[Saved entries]

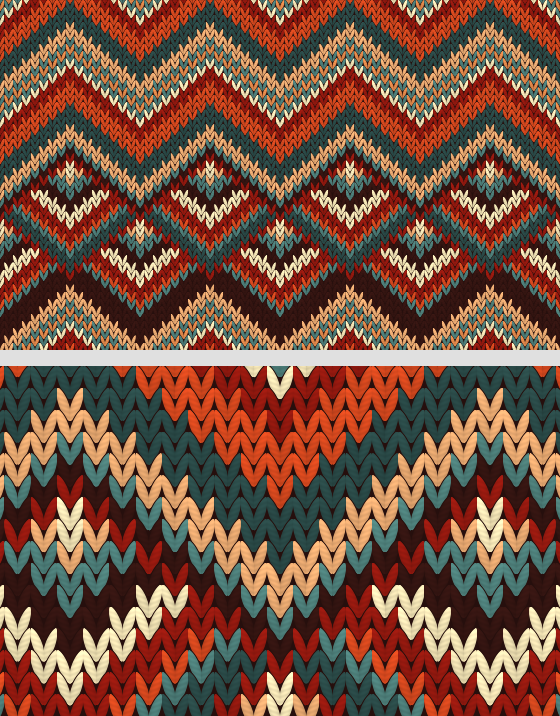
Top, the full canvas; bottom, a detail of the centre.
This pattern is drawn by a WebGL 2 fragment shader. Its source:

```glsl
#version 300 es
precision highp float;
// Knitted zigzag bands over two staggered rows of nested diamonds.
// Every stitch is a V of two tilted leaves; its yarn colour follows from
// the diagonal indices row - offset and row + offset inside each repeat.
uniform vec2 u_resolution;
out vec4 outColor;

const vec3 BROWN = vec3(0.215, 0.085, 0.07);
const vec3 RED = vec3(0.60, 0.10, 0.06);
const vec3 ORANGE = vec3(0.86, 0.29, 0.12);
const vec3 TEAL = vec3(0.17, 0.30, 0.29);
const vec3 AQUA = vec3(0.31, 0.51, 0.49);
const vec3 AMBER = vec3(0.91, 0.55, 0.30);
const vec3 PEACH = vec3(0.95, 0.69, 0.46);
const vec3 CREAM = vec3(0.98, 0.92, 0.73);

float hash(vec2 p) {
  vec3 q = fract(vec3(p.xyx) * 0.1031);
  q += dot(q, q.yzx + 33.33);
  return fract((q.x + q.y) * q.z);
}

// Zigzag stripes, 14 rows per set
vec3 zigzagYarn(float k) {
  float j = mod(k - 3.0, 14.0);
  if (j < 2.0) return PEACH;
  if (j < 3.0) return AQUA;
  if (j < 4.0) return AMBER;
  if (j < 5.0) return AQUA;
  if (j < 6.0) return CREAM;
  if (j < 8.0) return RED;
  return j < 11.0 ? ORANGE : TEAL;
}

// Nested diamond: upper edge index and lower edge index
vec3 diamondYarn(float upper, float lower, vec3 outside) {
  if (upper < 22.0) return RED;
  if (lower < 24.0) return CREAM;
  if (lower < 25.0) return PEACH;
  if (lower < 27.0) return AQUA;
  if (lower < 29.0) return BROWN;
  if (lower < 31.0) return CREAM;
  if (lower < 33.0) return RED;
  if (lower < 34.0) return ORANGE;
  return lower < 35.0 ? AQUA : outside;
}

// Yarn of a stitch: 16 columns and 50 rows per repeat
vec3 yarn(float column, float row) {
  float c = abs(mod(column, 16.0) - 8.0);
  float k = mod(row - c + 11.0, 50.0) - 11.0;
  float r = k + c;
  if (k < 20.0) return zigzagYarn(k);
  if (k < 21.0) return BROWN;
  if (r + c >= 37.0) return diamondYarn(r + c - 16.0, k, BROWN);
  return diamondYarn(k, r + c, TEAL);
}

void main() {
  // 480 units down the canvas, y pointing down; a stitch is 12 by 10 units
  float unitsPerPixel = 480.0 / u_resolution.y;
  vec2 p = gl_FragCoord.xy * unitsPerPixel;
  p.y = 480.0 - p.y;
  float column = floor(p.x / 12.0 + 0.5);
  float x = p.x - column * 12.0;
  float soft = 0.6 * unitsPerPixel;
  vec3 color = vec3(0.15, 0.06, 0.05);

  // Lower stitches overlap the tips of the row above
  for (int i = -1; i <= 0; i++) {
    float row = floor(p.y / 10.0) + float(i);
    vec2 q = vec2(abs(x) - 2.9, p.y - row * 10.0 - 7.5);
    vec2 axis = normalize(vec2(5.0, -14.0));
    float along = dot(q, axis);
    float across = q.x * axis.y - q.y * axis.x;
    float taper = max(1.0 - along * along / 67.0, 0.0);
    float d = abs(across) - 2.25 * pow(taper, 0.7);

    // Dark rim, then lit yarn with faint twisted fibres
    float rim = 1.0 - smoothstep(-soft, soft, d - 0.45);
    color = mix(color, vec3(0.15, 0.06, 0.05), rim * step(0.001, taper));
    float light = 0.98 + 0.010 * along - 0.025 * across * across;
    light += 0.035 * sin(along * 2.2 + across * 1.8);
    light += 0.08 * (hash(vec2(column * 2.0 + step(0.0, x), row) + 70.0) - 0.5);
    float fill = 1.0 - smoothstep(-soft, soft, d);
    color = mix(color, yarn(column, row) * light, fill * step(0.001, taper));
  }
  outColor = vec4(clamp(color, 0.0, 1.0), 1.0);
}
```
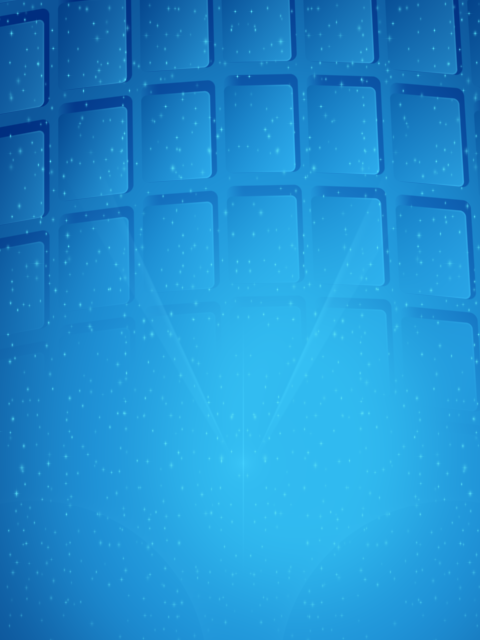
Give the GLSL for this background, as a WebGL 1 fragment shader.

```glsl
precision highp float;
// Blue glowing backdrop with a curved wall of rounded tiles, light beams and sparkles.
uniform vec2 u_resolution;

float hash(vec2 p) {
    return fract(sin(dot(p, vec2(127.1, 311.7))) * 4375.85);
}

float roundBox(vec2 p, vec2 halfSize, float radius) {
    vec2 d = abs(p) - halfSize + radius;
    return length(max(d, 0.0)) + min(max(d.x, d.y), 0.0) - radius;
}

// Radial ramp from the bright centre to the dark corners
vec3 backdrop(vec2 q) {
    vec2 p = q - vec2(0.61, 0.95);
    float d = length(p * vec2(1.0, p.y < 0.0 ? 0.67 : 0.95));
    vec3 col = mix(vec3(0.19, 0.73, 0.94), vec3(0.12, 0.57, 0.84), smoothstep(0.12, 0.46, d));
    return mix(col, vec3(0.05, 0.33, 0.6), smoothstep(0.38, 0.78, d));
}

// Grid of recessed tiles, stepped and tilted by column; returns a colour offset
vec3 tileWall(vec2 q, float aa) {
    float bend = q.x - 0.608;
    float column = (q.x - 0.087) / (1.0 + 0.068 * (q.y - 0.26)) - 0.025;
    float across = mod(column, 0.1735);
    float tilt = bend - across + 0.0815;
    float row = q.y - 0.311 * tilt * bend - 0.37;
    vec2 cell = vec2(across, mod(row, 0.231));
    float holeDist = roundBox(cell - vec2(0.087, 0.117), vec2(0.0775, 0.102), 0.016);
    float faceDist = roundBox(cell - vec2(0.0815, 0.128), vec2(0.072, 0.091), 0.012);
    float hole = smoothstep(aa, -aa, holeDist);
    float face = smoothstep(aa, -aa, faceDist);

    float shade = dot(cell, vec2(4.6, 1.8)) - 0.15;
    float rim = face * smoothstep(-0.005, 0.0, faceDist) * smoothstep(0.05, 0.15, across);
    float bevel = hole * (1.0 - face) * smoothstep(0.0, 0.05, across);
    vec3 offset = face * vec3(0.1, 0.2, 0.17) * (shade - 0.36);
    offset += rim * vec3(0.05, 0.07, 0.05);
    offset -= bevel * vec3(0.05, 0.15, 0.1);
    float reach = q.y - 0.6 * max(bend, 0.0) + 0.15 * min(bend, 0.0);
    return offset * (1.0 - smoothstep(0.2, 0.74, reach));
}

// Mirrored V of beams, a central line and two faint arcs
float beams(vec2 q, float aa) {
    float side = abs(q.x - 0.507);
    float rise = 1.005 - q.y;
    float slope = side / max(rise, 0.001);
    float reach = smoothstep(0.03, 0.15, rise) * smoothstep(0.75, 0.35, rise);
    float soft = 1.5 * aa / max(rise, 0.02);
    float band = smoothstep(0.455 - soft, 0.455 + soft, slope)
               * smoothstep(0.585 + soft, 0.585 - soft, slope);
    float light = reach * band * (0.3 + 0.45 * smoothstep(0.5, 0.455, slope));
    light += 0.12 * reach * smoothstep(0.46, 0.1, slope);
    light += 0.6 * smoothstep(0.003, 0.0, side) * smoothstep(0.3, 0.0, abs(q.y - 0.93));
    light += 0.8 * exp(-length(vec2(side, q.y - 0.965)) * 40.0);
    float arc = length(vec2(side - 0.4375, q.y - 1.406)) - 0.363;
    return light + 0.25 * smoothstep(-aa, aa, arc) * exp(-max(arc, 0.0) * 45.0)
                 * smoothstep(0.98, 1.1, q.y);
}

// Mirrored scatter of twinkles, a few of them large, in several scales
float sparkles(vec2 q) {
    float light = 0.0;
    vec2 p = vec2(abs(q.x - 0.507), q.y);
    for (int i = 0; i < 4; i++) {
        float layer = float(i);
        float scale = 10.0 + 8.0 * layer;
        vec2 id = floor(p * scale);
        vec2 seed = id + 37.0 * layer;
        vec2 jitter = 0.25 + 0.5 * vec2(hash(seed), hash(seed + 5.3));
        vec2 d = (p * scale - id - jitter) / scale;
        float rank = hash(seed + 9.1);
        float size = mix(0.0024, 0.0062 - 0.0008 * layer, rank * rank * rank);
        float core = exp(-dot(d * vec2(1.2, 0.8), d * vec2(1.2, 0.8)) / (size * size));
        float cross = exp(-(abs(d.x * d.y) * 9.0 / size + length(d)) / size);
        light += (0.6 * core + 0.5 * cross) * step(0.55, hash(seed + 2.7))
               * mix(0.2, 1.0, hash(seed + 6.4));
    }
    return light * (1.0 - 0.45 * smoothstep(1.0, 1.3, q.y));
}

void main() {
    // Width is 1, y runs down from the top
    vec2 uv = gl_FragCoord.xy / u_resolution;
    vec2 q = vec2(uv.x, (1.0 - uv.y) * 4.0 / 3.0);
    float aa = 1.0 / u_resolution.x;

    vec3 col = backdrop(q) + tileWall(q, aa);
    col += vec3(0.05, 0.06, 0.04) * beams(q, aa);
    col = mix(col, vec3(0.34, 0.87, 0.96), min(0.85 * sparkles(q), 0.85));
    gl_FragColor = vec4(clamp(col, 0.0, 1.0), 1.0);
}
```
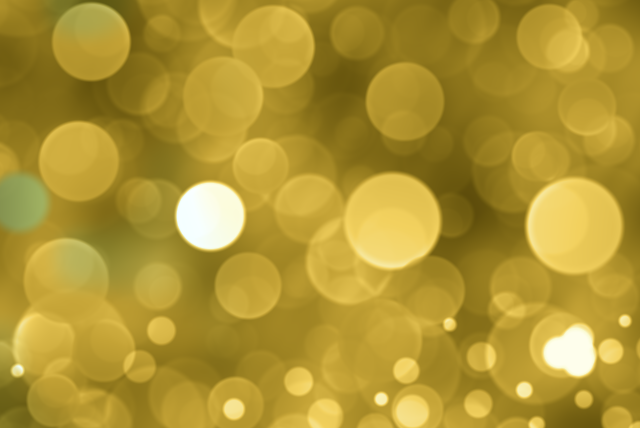
Write a Shadertoy shader that draws this background.

```glsl
// Golden bokeh: soft overlapping light discs and glints over a blurred olive ground.

// Tone ramp, one colour per unit of tone
const vec3 SHADOW = vec3(0.20, 0.14, 0.01);
const vec3 UMBER  = vec3(0.40, 0.33, 0.05);
const vec3 OLIVE  = vec3(0.59, 0.49, 0.12);
const vec3 GOLD   = vec3(0.77, 0.64, 0.21);
const vec3 AMBER  = vec3(0.95, 0.82, 0.37);
const vec3 CREAM  = vec3(0.98, 0.98, 0.82);
const vec3 WHITE  = vec3(1.00, 1.00, 0.95);
const vec3 TEAL   = vec3(0.56, 0.65, 0.38);

// Lengths are fractions of the canvas height
const float BASE_TONE = 1.80;
const float BASE_CONTRAST = 2.7;
const int   GHOST_LAYERS = 4;
const float GHOST_CELL = 0.32;      // cell size of the largest faint discs
const float GHOST_LIFT = 0.62;
const int   DISC_COUNT = 21;
const int   HOT_EVERY = 7;          // one disc in this many is hot
const vec2  DISC_START = vec2(0.329, 0.495);
const vec2  DISC_STEP = vec2(0.7549, 0.5698);  // low-discrepancy step
const float SPARK_CELL = 0.095;
const vec2  GLINT = vec2(1.32, 0.165);
const vec2  TEAL_SPOT = vec2(0.045, 0.527);

vec4 hash4(vec2 p) {
    vec4 q = fract((p.xyxy + 17.0) * vec4(0.1031, 0.1030, 0.0973, 0.1099));
    q += dot(q, q.wzxy + 33.33);
    return fract((q.xxyz + q.yzzw) * q.zywx);
}

float noise(vec2 p) {
    vec2 i = floor(p), f = fract(p);
    f = f * f * (3.0 - 2.0 * f);
    return mix(mix(hash4(i).x, hash4(i + vec2(1, 0)).x, f.x),
               mix(hash4(i + vec2(0, 1)).x, hash4(i + vec2(1, 1)).x, f.x), f.y);
}

float discMask(vec2 q, float radius, float soft) {
    return 1.0 - smoothstep(radius - soft, radius + soft, length(q));
}

// Tone variation in a disc: slope, lit rim and an inner overlapping circle
float discShade(vec2 q, float radius, float turn) {
    vec2 dir = vec2(cos(6.2832 * turn), sin(6.2832 * turn));
    float slope = dot(q, dir) / radius;
    float rim = smoothstep(0.78, 0.96, length(q) / radius);
    float inner = discMask(q - dir * radius * 0.45, radius * 0.72, radius * 0.07);
    return 0.22 * slope + rim * (0.12 + 0.3 * max(slope, 0.0)) + 0.2 * inner - 0.1;
}

// Faint discs, one jittered disc per cell
float ghostLayer(vec2 p, float cell, float seed) {
    vec2 home = floor(p / cell);
    float lift = 0.0;
    for (int y = -1; y <= 1; y++)
    for (int x = -1; x <= 1; x++) {
        vec2 id = home + vec2(x, y);
        vec4 h = hash4(id + seed);
        vec2 q = p - (id + h.xy) * cell;
        float radius = cell * mix(0.28, 0.46, h.z);
        float strength = GHOST_LIFT * h.w * h.w;
        lift += discMask(q, radius, 0.008) * strength
              * (1.0 + discShade(q, radius, fract(h.z * 7.0)));
    }
    return lift;
}

// Small lights, denser toward the lower right
float sparkLayer(vec2 p, float aspect) {
    vec2 home = floor(p / SPARK_CELL);
    float lift = 0.0;
    for (int y = -1; y <= 1; y++)
    for (int x = -1; x <= 1; x++) {
        vec2 id = home + vec2(x, y);
        vec4 h = hash4(id + 71.0);
        vec2 c = (id + h.xy) * SPARK_CELL;
        float chance = smoothstep(0.5, 0.05, c.y) * (0.1 + 0.5 * c.x / aspect);
        float radius = mix(0.012, 0.045, h.z);
        float strength = mix(2.2, 0.6, h.z) * step(h.w, chance);
        lift += strength * discMask(p - c, radius, 0.005);
    }
    return lift;
}

vec3 toneColor(float t) {
    vec3 c = mix(SHADOW, UMBER, clamp(t, 0.0, 1.0));
    c = mix(c, OLIVE, clamp(t - 1.0, 0.0, 1.0));
    c = mix(c, GOLD, clamp(t - 2.0, 0.0, 1.0));
    c = mix(c, AMBER, clamp(t - 3.0, 0.0, 1.0));
    c = mix(c, CREAM, clamp(t - 4.0, 0.0, 1.0));
    return mix(c, WHITE, clamp(t - 5.0, 0.0, 1.0));
}

void mainImage(out vec4 fragColor, in vec2 fragCoord) {
    vec2 p = fragCoord / iResolution.y;
    float aspect = iResolution.x / iResolution.y;

    // Blurred ground with slanted streaks
    float clouds = 0.65 * noise(p * 3.7 + 4.0) + 0.35 * noise(p * 8.0 + 31.0);
    float tone = BASE_TONE + BASE_CONTRAST * (clouds - 0.5);
    tone -= 0.4 * smoothstep(0.65, 1.0, p.y) * smoothstep(0.3, 1.2, p.x);
    vec2 slant = vec2(0.85 * p.x - 0.5 * p.y, 0.5 * p.x + 0.85 * p.y);
    tone += 0.25 * (noise(slant * vec2(26.0, 6.0)) - 0.5);

    for (int i = 0; i < GHOST_LAYERS; i++)
        tone += ghostLayer(p, GHOST_CELL * pow(0.75, float(i)), 13.0 * float(i));

    // Distinct discs, a few of them hot
    for (int i = 0; i < DISC_COUNT; i++) {
        float n = float(i);
        vec4 h = hash4(vec2(n, 5.0));
        bool hot = i % HOT_EVERY == 0;
        vec2 q = p - fract(DISC_START + n * DISC_STEP) * vec2(aspect, 1.0);
        float radius = hot ? mix(0.08, 0.113, min(n / 7.0, 1.0)) : mix(0.055, 0.102, h.x);
        float level = hot ? 4.0 + 1.7 * exp(-n) : mix(2.7, 3.65, h.y);
        float opacity = hot ? 0.95 : mix(0.55, 0.85, h.z);
        float mask = discMask(q, radius, hot ? 0.008 : 0.005);
        tone = mix(tone, level + discShade(q, radius, h.w), mask * opacity);
    }

    // Sparks and a white glint with its halo
    tone += sparkLayer(p, aspect);
    tone += 0.9 * exp(-length(p - GLINT) / 0.07);
    for (int i = 0; i < 3; i++) {
        vec2 q = p - GLINT - 0.07 * (hash4(vec2(i, 9.0)).xy - 0.5);
        tone = mix(tone, 5.8, discMask(q, 0.036, 0.009));
    }

    // Teal tint on the left and one teal disc
    vec3 col = toneColor(tone);
    float tint = smoothstep(0.5, 0.85, noise(p * 5.0 + 50.0)) * smoothstep(0.65, 0.1, p.x);
    col = mix(col, col * vec3(0.8, 1.05, 1.8), 0.6 * tint);
    vec2 t = p - TEAL_SPOT;
    col = mix(col, TEAL * (1.0 + 2.0 * t.x), 0.85 * discMask(t, 0.068, 0.016));

    fragColor = vec4(col, 1.0);
}
```
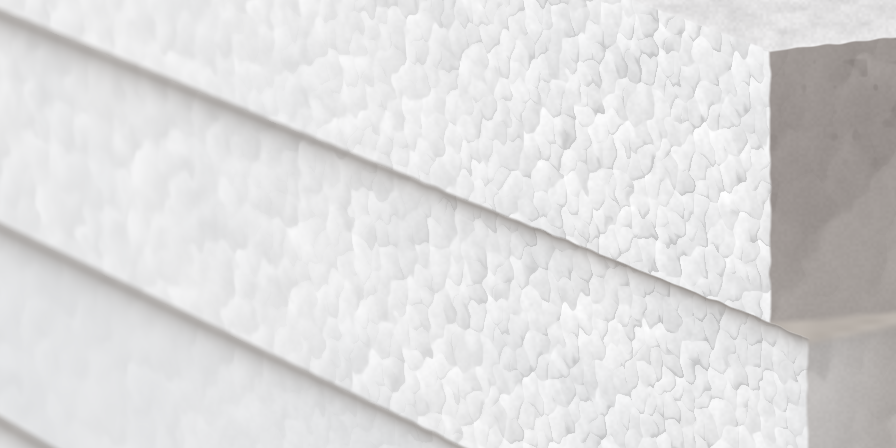
A Shadertoy shader for this texture:

```glsl
const vec3 FOAM_WHITE = vec3(0.926, 0.926, 0.928);
const vec3 FOAM_COOL  = vec3(0.866, 0.873, 0.882);
const vec3 TOP_LIGHT  = vec3(0.885, 0.881, 0.883);
const vec3 SEAM_DARK  = vec3(0.57, 0.545, 0.525);
const vec3 SIDE_DARK  = vec3(0.598, 0.570, 0.558);
const vec3 SIDE_LIGHT = vec3(0.672, 0.650, 0.634);
const vec3 LOWER_SIDE = vec3(0.735, 0.722, 0.715);
const vec3 LEDGE      = vec3(0.730, 0.702, 0.675);

// Seams as height at the left edge and downward slope
const vec2 SEAM_A = vec2(0.974, 0.404);
const vec2 SEAM_B = vec2(0.497, 0.478);
const vec2 SEAM_C = vec2(0.066, 0.580);

const vec2 CORNER_TOP = vec2(1.719, 0.886);
const vec2 CORNER_LOW = vec2(1.719, 0.276);
const vec2 LOWER_CORNER = vec2(1.802, 0.232);
const float TOP_SLOPE = 0.37;
const float BACK_SLOPE = 0.11;
const float FOCUS_X = 1.55;
const vec2 BEAD_SCALE = vec2(34.0, 20.0);
const vec2 LIGHT_DIR = vec2(-0.70, 0.70);
const float RELIEF = 0.052;
const float GRAIN = 0.036;

vec2 hash22(vec2 p) {
    vec3 q = fract(vec3(p.xyx) * vec3(0.1031, 0.1030, 0.0973));
    q += dot(q, q.yzx + 33.33);
    return fract((q.xx + q.yz) * q.zy);
}

float noise(vec2 p) {
    vec2 i = floor(p), f = fract(p);
    f = f * f * (3.0 - 2.0 * f);
    return mix(mix(hash22(i).x, hash22(i + vec2(1, 0)).x, f.x),
               mix(hash22(i + vec2(0, 1)).x, hash22(i + vec2(1, 1)).x, f.x), f.y);
}

// Tilted bead shading with shadowed rims, blended softly out of focus
float beads(vec2 p, float focus) {
    p += 0.55 * vec2(noise(p * 1.7), noise(p * 1.7 + 19.0));
    vec2 id = floor(p), f = p - id;
    float sharpness = mix(2.6, 22.0, focus * focus);
    float total = 0.0, weightSum = 0.0, nearest = 9.0, second = 9.0;
    vec2 fromCenter = vec2(0.0);
    for (int y = -2; y <= 2; y++)
    for (int x = -2; x <= 2; x++) {
        vec2 cell = vec2(x, y);
        vec2 seed = hash22(id + cell + 50.0);
        vec2 away = f - cell - 0.08 - 0.84 * seed;
        float d = dot(away, away);
        float weight = exp(-sharpness * d);
        total += weight * (0.8 * (seed.x - 0.5) + 1.1 * dot(away, LIGHT_DIR));
        weightSum += weight;
        second = min(second, max(nearest, d));
        if (d < nearest) { nearest = d; fromCenter = away; }
    }
    float groove = 1.0 - smoothstep(0.0, 0.34, sqrt(second) - sqrt(nearest));
    float shaded = smoothstep(-0.05, 0.45, -dot(fromCenter, LIGHT_DIR));
    float patchy = smoothstep(0.25, 0.70, noise(p * 1.3 + 7.0));
    return total / weightSum - 2.0 * groove * shaded * patchy * focus * focus;
}

float depthBelow(vec2 p, vec2 seam) {
    return seam.x - seam.y * p.x - p.y;
}

// Contact shadow: a dark core with a faint wide falloff
vec3 shadeSeam(vec3 col, float depth, float blur, float width) {
    float edge = smoothstep(-blur, blur, depth);
    float core = edge * exp(-max(depth, 0.0) / width);
    float halo = edge * exp(-max(depth, 0.0) / 0.055);
    return mix(col * (1.0 - 0.06 * halo), SEAM_DARK, 0.98 * core);
}

void mainImage(out vec4 fragColor, in vec2 fragCoord) {
    vec2 p = fragCoord / iResolution.xy * vec2(2.0, 1.0);
    float aa = 1.2 / iResolution.y;
    float defocus = smoothstep(0.0, 1.5, abs(p.x - FOCUS_X));
    float focus = 1.0 - defocus;
    float blur = aa + 0.016 * defocus;

    // Slab fronts
    float ragged = 0.005 * focus * (noise(vec2(p.x * 38.0, 3.0)) - 0.5);
    float a = depthBelow(p, SEAM_A) + ragged;
    float b = depthBelow(p, SEAM_B) + ragged;
    float c = depthBelow(p, SEAM_C);
    float layer = step(0.0, a) + step(0.0, b) + step(0.0, c);
    vec2 surface = vec2(p.x, p.y + (0.40 + 0.05 * layer) * p.x);
    float bump = beads(surface * BEAD_SCALE + layer * 13.0, focus);
    float grain = noise(p * 150.0) - 0.5;
    float speckle = noise(surface * vec2(85.0, 60.0)) - 0.5;
    float lowest = smoothstep(-0.02, 0.02, b);
    float cool = 0.05 + 0.15 * smoothstep(-0.02, 0.02, a) * (1.0 - 0.4 * p.x) + 0.30 * lowest;
    cool += 0.40 * (noise(surface * vec2(9.0, 7.0)) - 0.5);
    vec3 col = mix(FOAM_WHITE, FOAM_COOL, clamp(cool, 0.0, 1.0));
    col += RELIEF * (1.0 - 0.5 * lowest) * bump + GRAIN * focus * (0.6 * grain + speckle);

    // Shadows between slabs
    float width = mix(0.014, 0.026, defocus);
    col = shadeSeam(col, a, blur, width);
    col = shadeSeam(col, b, blur, width * 0.9);
    col = shadeSeam(col, c, blur, width);

    // Top face and its bright edge
    vec2 fromTop = p - CORNER_TOP;
    float rim = fromTop.y + fromTop.x * (fromTop.x < 0.0 ? TOP_SLOPE : -BACK_SLOPE);
    rim += 0.005 * (noise(p * 32.0) - 0.5);
    float topMask = smoothstep(-aa, aa, rim);
    vec3 top = TOP_LIGHT + 0.07 * (noise(p * vec2(28.0, 55.0)) - 0.5) + 0.04 * grain;
    top += 0.045 * exp(-abs(rim) / 0.010);

    // Shaded end of the upper slab
    float mottle = beads(p * vec2(15.0, 11.0), 0.4);
    float sideTone = noise(p * 4.0 + 5.0) * 0.55 + 0.60 * smoothstep(0.62, 0.30, p.y);
    sideTone += 0.35 * smoothstep(0.75, 0.9, p.y);
    vec3 side = mix(SIDE_DARK, SIDE_LIGHT, sideTone) + 0.030 * mottle + 0.020 * grain;
    float pits = smoothstep(0.72, 0.9, noise(p * vec2(44.0, 36.0)));
    side -= 0.05 * pits * smoothstep(0.55, 0.85, p.y);

    // Ledge and end of the lower slab
    float ledgeY = CORNER_LOW.y + 0.09 * (p.x - CORNER_LOW.x) + 0.006 * (noise(p * 25.0) - 0.5);
    float lowerY = LOWER_CORNER.y + 0.20 * (p.x - LOWER_CORNER.x);
    vec3 lowerSide = mix(LOWER_SIDE, SIDE_LIGHT, 0.6 * smoothstep(1.84, 2.0, p.x));
    lowerSide += 0.030 * mottle + 0.020 * grain;
    lowerSide -= 0.05 * exp(-max(lowerY - p.y, 0.0) / 0.03);
    vec3 ledge = LEDGE + 0.05 * (noise(p * vec2(18.0, 60.0)) - 0.5);
    vec3 end = mix(ledge, lowerSide, smoothstep(0.015, -0.015, p.y - lowerY));
    end = mix(end, side, smoothstep(-0.008, 0.012, p.y - ledgeY));

    // Corner line: the upper slab stops short of the lower one
    float wobble = 0.005 * (noise(vec2(p.y * 36.0, 8.0)) - 0.5);
    float upperEnd = smoothstep(-0.004, 0.004, p.x - CORNER_LOW.x + wobble)
                   * smoothstep(-aa, aa, -a);
    float lowerEnd = smoothstep(-0.005, 0.005, p.x - LOWER_CORNER.x + wobble);
    col = mix(col, end, max(upperEnd, lowerEnd));
    col = mix(col, top, topMask);
    fragColor = vec4(clamp(col, 0.0, 1.0), 1.0);
}
```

» Task details
Report back each line of the entries that holds the string "clamp".

» Written response
  outColor = vec4(clamp(color, 0.0, 1.0), 1.0);
    gl_FragColor = vec4(clamp(col, 0.0, 1.0), 1.0);
    vec3 c = mix(SHADOW, UMBER, clamp(t, 0.0, 1.0));
    c = mix(c, OLIVE, clamp(t - 1.0, 0.0, 1.0));
    c = mix(c, GOLD, clamp(t - 2.0, 0.0, 1.0));
    c = mix(c, AMBER, clamp(t - 3.0, 0.0, 1.0));
    c = mix(c, CREAM, clamp(t - 4.0, 0.0, 1.0));
    return mix(c, WHITE, clamp(t - 5.0, 0.0, 1.0));
    vec3 col = mix(FOAM_WHITE, FOAM_COOL, clamp(cool, 0.0, 1.0));
    fragColor = vec4(clamp(col, 0.0, 1.0), 1.0);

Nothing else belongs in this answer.